A few days ago I worked at spreading some more leaves around the vegetable gardens to use as a layer of mulch.
Any leaves that fall in our yard get run over by the lawn mower and mulched back into the yard. We don’t have a lot of trees dropping a lot of leaves, so I look to get leaves for other people. I have been known to stop and pick up leaves when people bag them and put them at the curb for garbage pick up.
Our neighbors have been collecting other peoples leaves for many years. They use the leaves in their vegetable garden and other places around the property for mulching. This year they have even had a two guys that have lawn service companies drop their leaves at the house instead of taking them to the dump. It is a win-win situation. The lawn service guy doesn’t have to pay to dump his load and my neighbors benefit from the extra leaves.
I have been able to benefit from this too. All the bagged leaves that I have picked up have already been used. When I tilled up a new garden section this winter I added leaves and tilled them all under into the ground so they could start breaking down and lightening the thick clay soil up before I planted things this spring. When my leave stash was gone I was able to go next door and pick up more leaves from my neighbors pile to use.
I am mainly using them to cover the ground around the vegetables and between rows to help keep the moisture in. As I dig kitchen scrapes into the garden beds around the veggies (called trench composting), the leaves are getting worked into the soil with the kitchen scraps. Right now, the compost tumbler is working its magic. I am not adding any addition food scraps to it right now. So right now all the kitchen scraps go directly into the garden where they can break down while the veggies grow.
I start in one raised bed and add as much to that bed until I run out of space before I move onto another raised bed. I am careful not to disturb the plants root.

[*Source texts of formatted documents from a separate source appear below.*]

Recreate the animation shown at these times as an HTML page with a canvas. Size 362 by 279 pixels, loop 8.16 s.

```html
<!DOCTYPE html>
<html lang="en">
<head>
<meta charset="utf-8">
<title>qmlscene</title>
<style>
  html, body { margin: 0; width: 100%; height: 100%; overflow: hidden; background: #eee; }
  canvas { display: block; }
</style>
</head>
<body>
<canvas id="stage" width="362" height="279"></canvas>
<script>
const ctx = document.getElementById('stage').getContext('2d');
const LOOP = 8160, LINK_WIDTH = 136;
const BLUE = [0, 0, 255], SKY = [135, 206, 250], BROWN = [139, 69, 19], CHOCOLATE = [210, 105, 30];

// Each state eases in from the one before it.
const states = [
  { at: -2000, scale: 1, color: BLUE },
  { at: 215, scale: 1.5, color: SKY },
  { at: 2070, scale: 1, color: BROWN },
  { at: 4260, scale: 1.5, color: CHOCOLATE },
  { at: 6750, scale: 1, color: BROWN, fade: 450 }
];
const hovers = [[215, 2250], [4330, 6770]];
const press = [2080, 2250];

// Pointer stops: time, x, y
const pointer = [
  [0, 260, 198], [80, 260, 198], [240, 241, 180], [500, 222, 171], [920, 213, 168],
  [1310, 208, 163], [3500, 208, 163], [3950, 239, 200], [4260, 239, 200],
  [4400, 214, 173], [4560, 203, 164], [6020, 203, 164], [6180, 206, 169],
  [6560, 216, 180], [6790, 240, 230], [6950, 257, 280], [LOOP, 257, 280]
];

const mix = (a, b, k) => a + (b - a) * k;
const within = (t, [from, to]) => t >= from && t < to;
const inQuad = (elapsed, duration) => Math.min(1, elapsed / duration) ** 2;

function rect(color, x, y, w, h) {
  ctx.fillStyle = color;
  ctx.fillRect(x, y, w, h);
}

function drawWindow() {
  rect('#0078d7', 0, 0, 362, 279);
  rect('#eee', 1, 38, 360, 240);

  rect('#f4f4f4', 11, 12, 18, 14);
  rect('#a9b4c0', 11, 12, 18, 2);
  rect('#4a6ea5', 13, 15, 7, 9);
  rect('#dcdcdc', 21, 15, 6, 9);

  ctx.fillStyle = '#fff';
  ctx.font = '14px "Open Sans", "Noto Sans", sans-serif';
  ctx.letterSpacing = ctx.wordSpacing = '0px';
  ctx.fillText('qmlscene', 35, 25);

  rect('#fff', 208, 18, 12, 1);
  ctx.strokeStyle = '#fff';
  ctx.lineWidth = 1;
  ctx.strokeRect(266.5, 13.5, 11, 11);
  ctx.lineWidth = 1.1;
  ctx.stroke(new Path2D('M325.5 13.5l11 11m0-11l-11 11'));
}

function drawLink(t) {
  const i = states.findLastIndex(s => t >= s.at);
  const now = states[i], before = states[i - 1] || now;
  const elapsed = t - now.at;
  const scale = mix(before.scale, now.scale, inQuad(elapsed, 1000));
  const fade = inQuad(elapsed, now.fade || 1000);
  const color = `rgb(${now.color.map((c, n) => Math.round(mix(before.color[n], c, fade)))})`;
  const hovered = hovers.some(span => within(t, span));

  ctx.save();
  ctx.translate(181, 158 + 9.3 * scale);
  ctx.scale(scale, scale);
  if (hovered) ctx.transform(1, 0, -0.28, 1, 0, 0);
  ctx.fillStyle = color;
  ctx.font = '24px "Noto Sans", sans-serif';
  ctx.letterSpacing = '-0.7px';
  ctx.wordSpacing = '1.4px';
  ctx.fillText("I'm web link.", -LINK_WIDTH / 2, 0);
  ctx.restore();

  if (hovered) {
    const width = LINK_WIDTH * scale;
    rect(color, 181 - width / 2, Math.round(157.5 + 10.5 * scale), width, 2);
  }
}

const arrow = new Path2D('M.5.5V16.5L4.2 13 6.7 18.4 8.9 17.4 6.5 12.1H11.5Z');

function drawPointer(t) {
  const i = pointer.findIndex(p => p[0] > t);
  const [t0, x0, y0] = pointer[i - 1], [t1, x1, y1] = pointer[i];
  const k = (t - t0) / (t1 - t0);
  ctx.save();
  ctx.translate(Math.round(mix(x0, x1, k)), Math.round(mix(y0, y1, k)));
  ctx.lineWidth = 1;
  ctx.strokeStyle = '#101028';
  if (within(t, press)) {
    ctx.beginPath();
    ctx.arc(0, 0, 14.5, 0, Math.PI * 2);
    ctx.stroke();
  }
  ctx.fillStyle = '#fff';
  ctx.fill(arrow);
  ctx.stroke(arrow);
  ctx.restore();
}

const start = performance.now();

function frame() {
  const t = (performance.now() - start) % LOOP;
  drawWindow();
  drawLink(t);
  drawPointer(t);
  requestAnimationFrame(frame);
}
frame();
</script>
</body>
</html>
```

Behind my yard cart you can see some of my southern peas growing. I don’t know the correct name of this pea. It isn’t a purple hull, but some other southern growing pea. My neighbors brought it back from Florida a few years ago and they let some of the pea pods dry to use as seeds. I used some of the seeds and liked the peas that they produced, so this is my second season growing them. They freeze well and I have added them to many soups. In between the rows of peas I have put leaves. They crunch right now when I walk on them, but they will start to break down and work their way into the ground. At some point I will sprinkle a little manure over the top to weigh them down a bit. That helps keep them in place and not blow away if we get a lot of wind. I have a nice pile of horse manure that has been sitting for four months. It has broken down well and will work great.